▶ _EXTRACTED INFORMATION_:

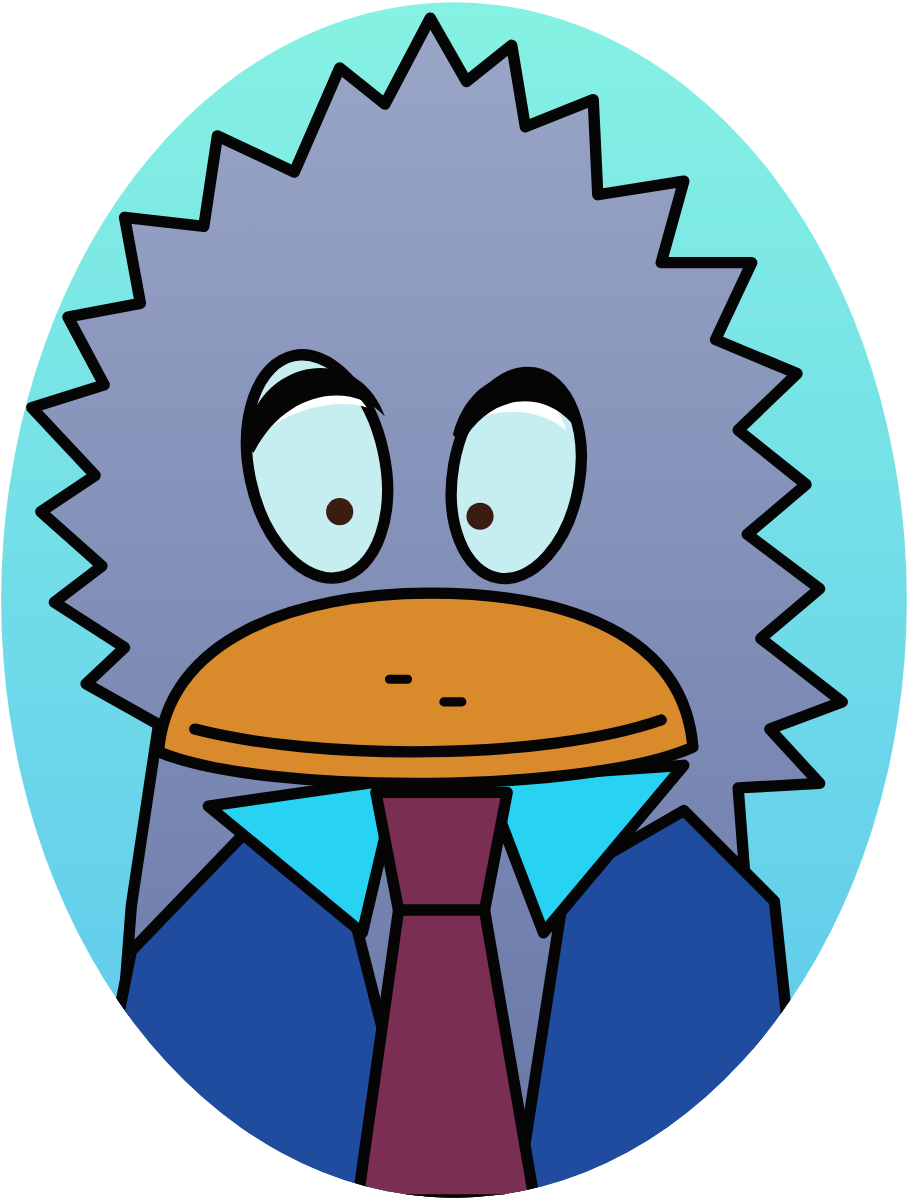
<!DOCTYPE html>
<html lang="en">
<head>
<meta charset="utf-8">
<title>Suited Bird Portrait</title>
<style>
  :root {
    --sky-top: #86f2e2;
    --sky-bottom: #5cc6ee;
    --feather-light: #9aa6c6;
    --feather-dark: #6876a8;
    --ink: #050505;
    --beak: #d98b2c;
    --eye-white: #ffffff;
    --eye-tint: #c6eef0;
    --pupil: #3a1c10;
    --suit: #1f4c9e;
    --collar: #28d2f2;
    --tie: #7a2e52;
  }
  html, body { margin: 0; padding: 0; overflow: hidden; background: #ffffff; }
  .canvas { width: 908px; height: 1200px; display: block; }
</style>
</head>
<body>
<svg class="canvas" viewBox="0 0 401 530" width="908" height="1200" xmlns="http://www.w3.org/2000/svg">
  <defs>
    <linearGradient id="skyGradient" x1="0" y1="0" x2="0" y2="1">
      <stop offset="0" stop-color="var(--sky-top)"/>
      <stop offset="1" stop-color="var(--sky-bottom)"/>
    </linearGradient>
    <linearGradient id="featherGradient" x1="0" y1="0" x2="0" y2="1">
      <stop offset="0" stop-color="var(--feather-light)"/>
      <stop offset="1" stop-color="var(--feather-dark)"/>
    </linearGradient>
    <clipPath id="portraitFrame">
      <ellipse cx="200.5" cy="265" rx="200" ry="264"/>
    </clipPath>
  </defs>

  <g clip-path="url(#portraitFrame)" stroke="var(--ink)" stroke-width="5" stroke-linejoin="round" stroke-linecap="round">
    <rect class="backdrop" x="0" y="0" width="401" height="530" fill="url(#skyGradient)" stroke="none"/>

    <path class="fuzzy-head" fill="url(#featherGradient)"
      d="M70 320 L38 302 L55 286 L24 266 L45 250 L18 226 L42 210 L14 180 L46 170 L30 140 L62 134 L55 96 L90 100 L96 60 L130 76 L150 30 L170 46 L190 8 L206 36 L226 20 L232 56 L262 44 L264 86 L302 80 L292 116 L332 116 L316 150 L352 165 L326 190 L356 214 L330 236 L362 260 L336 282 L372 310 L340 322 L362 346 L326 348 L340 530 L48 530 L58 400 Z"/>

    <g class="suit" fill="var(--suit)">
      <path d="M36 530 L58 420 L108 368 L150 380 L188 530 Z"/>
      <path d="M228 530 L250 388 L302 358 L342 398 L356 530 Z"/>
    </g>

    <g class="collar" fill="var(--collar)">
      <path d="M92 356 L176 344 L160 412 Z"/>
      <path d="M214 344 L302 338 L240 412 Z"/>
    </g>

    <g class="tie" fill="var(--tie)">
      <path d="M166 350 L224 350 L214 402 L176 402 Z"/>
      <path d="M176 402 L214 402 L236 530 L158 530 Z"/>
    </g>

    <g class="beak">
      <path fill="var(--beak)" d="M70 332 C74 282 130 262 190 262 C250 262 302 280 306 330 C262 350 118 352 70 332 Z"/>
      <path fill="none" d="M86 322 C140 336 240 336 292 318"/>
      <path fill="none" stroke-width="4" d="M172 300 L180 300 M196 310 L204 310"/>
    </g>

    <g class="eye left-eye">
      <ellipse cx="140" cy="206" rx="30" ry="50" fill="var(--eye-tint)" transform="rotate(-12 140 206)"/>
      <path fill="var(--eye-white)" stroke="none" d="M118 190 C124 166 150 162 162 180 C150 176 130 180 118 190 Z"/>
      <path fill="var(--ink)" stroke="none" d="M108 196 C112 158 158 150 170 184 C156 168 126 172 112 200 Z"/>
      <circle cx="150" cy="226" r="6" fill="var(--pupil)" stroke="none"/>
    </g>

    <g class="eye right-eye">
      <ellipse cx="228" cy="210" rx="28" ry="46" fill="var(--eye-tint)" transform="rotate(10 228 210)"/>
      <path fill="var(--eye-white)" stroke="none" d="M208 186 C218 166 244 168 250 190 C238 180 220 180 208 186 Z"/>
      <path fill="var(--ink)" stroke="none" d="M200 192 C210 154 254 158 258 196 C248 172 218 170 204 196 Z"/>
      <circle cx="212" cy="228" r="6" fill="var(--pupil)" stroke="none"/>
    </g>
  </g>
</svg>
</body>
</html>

--

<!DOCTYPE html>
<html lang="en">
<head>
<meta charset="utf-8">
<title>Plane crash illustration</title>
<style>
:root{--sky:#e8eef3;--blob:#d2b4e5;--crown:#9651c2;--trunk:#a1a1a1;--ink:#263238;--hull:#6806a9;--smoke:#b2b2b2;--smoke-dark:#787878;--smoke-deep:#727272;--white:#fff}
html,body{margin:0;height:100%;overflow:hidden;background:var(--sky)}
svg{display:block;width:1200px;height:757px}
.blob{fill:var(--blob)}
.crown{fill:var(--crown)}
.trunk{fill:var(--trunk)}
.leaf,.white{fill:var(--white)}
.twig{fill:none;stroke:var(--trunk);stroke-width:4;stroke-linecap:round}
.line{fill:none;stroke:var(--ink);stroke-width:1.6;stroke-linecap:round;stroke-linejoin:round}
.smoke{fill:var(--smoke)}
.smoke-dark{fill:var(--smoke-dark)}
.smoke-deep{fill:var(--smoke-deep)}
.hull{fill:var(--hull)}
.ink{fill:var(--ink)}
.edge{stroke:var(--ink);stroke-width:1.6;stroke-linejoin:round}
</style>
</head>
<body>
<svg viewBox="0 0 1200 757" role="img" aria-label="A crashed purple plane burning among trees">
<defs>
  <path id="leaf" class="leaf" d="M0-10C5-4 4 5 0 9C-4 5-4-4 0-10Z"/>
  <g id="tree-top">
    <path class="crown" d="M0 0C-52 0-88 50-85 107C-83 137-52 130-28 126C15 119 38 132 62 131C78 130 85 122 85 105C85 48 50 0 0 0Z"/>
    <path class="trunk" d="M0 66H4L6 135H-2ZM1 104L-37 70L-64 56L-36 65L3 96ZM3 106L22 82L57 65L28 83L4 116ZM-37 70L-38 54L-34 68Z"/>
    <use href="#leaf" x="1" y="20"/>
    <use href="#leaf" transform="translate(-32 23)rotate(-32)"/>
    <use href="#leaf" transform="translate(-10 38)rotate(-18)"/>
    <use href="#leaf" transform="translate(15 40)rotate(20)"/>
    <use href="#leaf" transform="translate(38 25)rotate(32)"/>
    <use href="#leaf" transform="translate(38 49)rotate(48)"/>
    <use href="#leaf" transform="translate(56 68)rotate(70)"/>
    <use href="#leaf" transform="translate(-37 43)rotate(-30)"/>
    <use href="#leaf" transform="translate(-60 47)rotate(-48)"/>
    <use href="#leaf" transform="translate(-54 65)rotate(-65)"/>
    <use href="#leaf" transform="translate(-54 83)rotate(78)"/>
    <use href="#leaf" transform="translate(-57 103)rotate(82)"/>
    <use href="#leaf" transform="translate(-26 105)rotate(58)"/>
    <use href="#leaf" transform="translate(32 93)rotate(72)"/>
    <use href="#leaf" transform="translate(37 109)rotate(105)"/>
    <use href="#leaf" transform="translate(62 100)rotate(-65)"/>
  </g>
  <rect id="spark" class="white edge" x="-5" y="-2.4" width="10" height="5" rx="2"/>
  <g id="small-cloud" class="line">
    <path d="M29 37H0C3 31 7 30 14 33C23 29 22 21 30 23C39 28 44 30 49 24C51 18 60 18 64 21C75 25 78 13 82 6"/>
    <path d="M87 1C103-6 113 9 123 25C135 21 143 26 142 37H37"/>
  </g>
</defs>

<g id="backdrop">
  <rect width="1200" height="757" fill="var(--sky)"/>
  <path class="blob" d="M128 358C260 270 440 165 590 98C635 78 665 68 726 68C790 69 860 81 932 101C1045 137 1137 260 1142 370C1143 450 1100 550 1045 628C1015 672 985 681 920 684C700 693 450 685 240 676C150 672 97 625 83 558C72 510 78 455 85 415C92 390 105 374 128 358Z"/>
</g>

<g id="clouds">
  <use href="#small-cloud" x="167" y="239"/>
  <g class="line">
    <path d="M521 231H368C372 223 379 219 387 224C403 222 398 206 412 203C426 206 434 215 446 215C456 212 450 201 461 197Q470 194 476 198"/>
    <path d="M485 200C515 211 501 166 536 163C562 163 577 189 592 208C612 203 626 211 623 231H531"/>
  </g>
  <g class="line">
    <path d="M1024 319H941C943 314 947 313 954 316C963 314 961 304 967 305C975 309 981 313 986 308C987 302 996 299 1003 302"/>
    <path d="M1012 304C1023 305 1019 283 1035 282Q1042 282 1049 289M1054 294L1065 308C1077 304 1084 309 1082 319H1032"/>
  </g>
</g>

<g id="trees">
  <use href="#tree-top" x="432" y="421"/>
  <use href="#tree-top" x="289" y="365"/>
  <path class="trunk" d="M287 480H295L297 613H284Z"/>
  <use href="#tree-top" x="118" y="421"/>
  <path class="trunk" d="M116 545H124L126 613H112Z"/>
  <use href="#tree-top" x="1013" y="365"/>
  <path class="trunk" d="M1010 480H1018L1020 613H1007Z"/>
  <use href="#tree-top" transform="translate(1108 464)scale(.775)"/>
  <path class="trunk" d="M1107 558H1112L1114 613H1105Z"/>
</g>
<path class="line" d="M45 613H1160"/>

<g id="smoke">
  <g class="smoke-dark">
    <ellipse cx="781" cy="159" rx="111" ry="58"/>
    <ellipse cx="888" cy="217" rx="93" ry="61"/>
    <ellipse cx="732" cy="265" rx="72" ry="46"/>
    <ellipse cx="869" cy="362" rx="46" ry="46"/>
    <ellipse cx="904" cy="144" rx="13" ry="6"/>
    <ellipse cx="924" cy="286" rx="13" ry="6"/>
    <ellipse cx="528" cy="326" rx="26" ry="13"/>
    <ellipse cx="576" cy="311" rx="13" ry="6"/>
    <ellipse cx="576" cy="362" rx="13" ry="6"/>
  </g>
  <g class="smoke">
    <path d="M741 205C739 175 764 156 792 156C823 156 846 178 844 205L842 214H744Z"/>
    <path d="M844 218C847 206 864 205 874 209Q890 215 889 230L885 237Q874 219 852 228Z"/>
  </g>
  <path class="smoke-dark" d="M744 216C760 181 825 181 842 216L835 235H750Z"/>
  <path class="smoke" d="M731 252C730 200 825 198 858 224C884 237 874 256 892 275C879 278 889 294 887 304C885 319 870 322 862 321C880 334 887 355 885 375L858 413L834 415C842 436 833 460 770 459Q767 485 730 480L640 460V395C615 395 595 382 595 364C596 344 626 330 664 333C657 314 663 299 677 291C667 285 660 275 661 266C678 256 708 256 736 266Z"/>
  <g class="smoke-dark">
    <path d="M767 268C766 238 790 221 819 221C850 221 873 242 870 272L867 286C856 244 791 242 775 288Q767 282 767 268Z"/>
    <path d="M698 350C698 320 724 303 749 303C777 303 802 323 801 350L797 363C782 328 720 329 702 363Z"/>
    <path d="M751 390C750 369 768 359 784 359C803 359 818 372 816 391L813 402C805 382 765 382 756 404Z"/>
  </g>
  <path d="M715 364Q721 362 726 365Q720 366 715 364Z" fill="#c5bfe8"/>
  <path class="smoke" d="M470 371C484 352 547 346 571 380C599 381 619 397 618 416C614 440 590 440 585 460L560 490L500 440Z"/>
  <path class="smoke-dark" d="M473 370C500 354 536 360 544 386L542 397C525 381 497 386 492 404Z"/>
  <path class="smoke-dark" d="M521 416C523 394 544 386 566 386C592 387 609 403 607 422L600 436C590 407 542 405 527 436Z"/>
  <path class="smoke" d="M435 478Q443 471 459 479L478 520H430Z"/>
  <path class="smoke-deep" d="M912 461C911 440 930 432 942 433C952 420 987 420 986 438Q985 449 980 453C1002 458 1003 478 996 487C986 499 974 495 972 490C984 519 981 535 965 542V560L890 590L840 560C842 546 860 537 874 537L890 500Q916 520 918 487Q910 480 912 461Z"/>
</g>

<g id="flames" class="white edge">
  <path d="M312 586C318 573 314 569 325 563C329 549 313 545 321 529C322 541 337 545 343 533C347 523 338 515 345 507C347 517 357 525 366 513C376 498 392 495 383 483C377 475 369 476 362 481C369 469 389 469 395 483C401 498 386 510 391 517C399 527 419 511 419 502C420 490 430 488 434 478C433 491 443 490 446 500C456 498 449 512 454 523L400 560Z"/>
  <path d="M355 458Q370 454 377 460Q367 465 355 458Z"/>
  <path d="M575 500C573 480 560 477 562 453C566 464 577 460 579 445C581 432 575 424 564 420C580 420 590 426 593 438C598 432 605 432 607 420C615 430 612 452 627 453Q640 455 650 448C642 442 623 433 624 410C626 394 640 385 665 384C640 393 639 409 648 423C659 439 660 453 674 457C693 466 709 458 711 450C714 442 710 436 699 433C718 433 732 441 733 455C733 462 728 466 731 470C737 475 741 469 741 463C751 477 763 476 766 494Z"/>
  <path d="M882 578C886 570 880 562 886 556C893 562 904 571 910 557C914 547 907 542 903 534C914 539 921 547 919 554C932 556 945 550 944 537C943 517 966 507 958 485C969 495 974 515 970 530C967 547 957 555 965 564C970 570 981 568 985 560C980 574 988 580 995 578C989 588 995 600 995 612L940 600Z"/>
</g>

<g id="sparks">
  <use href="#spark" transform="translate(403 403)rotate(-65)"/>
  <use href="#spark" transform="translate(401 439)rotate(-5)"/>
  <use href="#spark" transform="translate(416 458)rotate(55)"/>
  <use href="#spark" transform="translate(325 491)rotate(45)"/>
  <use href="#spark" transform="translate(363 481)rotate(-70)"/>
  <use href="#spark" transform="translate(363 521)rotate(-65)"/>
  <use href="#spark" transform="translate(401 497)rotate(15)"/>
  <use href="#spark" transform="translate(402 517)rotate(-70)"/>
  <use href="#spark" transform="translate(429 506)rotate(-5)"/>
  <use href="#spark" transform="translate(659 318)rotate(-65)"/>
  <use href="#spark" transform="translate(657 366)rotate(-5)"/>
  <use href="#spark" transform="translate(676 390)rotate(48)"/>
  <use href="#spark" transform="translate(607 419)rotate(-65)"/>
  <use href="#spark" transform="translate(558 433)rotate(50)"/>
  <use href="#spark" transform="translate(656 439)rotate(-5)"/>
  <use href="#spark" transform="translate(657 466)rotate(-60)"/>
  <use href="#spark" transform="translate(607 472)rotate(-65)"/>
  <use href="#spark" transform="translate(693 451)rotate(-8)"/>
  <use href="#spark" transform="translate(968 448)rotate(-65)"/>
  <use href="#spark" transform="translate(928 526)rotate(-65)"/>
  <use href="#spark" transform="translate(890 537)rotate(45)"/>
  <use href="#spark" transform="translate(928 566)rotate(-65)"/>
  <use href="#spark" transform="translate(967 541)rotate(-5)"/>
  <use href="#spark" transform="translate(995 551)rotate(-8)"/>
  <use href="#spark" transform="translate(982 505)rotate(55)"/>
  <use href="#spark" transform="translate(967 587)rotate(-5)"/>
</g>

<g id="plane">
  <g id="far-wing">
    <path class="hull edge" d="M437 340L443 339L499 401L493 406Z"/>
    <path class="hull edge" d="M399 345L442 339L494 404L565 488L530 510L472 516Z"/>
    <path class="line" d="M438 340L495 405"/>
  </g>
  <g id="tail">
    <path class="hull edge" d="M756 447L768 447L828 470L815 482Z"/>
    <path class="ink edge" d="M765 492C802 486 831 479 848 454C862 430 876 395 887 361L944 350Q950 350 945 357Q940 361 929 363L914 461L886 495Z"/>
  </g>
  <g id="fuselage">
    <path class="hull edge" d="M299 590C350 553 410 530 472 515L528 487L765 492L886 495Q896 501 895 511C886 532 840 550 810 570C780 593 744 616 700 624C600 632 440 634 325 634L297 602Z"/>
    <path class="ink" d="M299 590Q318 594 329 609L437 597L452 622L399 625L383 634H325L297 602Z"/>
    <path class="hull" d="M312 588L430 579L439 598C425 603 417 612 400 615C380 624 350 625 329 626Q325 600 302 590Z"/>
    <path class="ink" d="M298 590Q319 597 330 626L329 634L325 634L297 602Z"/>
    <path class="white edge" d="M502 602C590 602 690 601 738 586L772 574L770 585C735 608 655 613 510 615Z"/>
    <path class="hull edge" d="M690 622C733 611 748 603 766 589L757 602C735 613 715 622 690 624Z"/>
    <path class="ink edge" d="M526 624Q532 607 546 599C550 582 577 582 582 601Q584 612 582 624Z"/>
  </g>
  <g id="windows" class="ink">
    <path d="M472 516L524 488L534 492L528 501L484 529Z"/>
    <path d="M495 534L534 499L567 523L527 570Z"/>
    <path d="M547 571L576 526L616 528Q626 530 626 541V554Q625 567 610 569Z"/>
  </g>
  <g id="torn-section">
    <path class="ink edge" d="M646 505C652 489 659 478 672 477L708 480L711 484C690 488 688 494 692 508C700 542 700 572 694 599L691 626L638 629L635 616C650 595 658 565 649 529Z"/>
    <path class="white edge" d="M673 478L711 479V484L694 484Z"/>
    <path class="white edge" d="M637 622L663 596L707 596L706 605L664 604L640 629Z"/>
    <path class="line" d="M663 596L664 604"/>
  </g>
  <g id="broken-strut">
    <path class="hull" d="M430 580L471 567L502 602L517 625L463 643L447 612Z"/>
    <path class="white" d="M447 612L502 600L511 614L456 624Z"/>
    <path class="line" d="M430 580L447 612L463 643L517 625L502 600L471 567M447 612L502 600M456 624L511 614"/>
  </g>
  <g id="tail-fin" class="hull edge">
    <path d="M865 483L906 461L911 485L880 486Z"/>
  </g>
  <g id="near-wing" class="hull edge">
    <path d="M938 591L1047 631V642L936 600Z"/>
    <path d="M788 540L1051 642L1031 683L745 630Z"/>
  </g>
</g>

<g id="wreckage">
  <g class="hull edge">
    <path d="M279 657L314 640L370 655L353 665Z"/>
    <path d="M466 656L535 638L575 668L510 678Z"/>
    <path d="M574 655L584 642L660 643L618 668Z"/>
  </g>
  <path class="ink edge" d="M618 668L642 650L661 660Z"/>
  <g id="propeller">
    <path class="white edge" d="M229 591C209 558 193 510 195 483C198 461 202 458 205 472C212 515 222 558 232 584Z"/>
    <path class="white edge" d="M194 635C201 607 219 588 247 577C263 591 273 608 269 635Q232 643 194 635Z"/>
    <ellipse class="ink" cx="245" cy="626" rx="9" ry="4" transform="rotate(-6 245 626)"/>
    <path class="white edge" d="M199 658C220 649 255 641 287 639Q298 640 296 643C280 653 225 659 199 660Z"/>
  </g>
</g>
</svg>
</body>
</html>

▶ _TASK DESCRIPTION_: Please give, as a single number with nothing added, the count of lines in the records that contain the word "trunk".

▶ _TASK ANSWER_: 8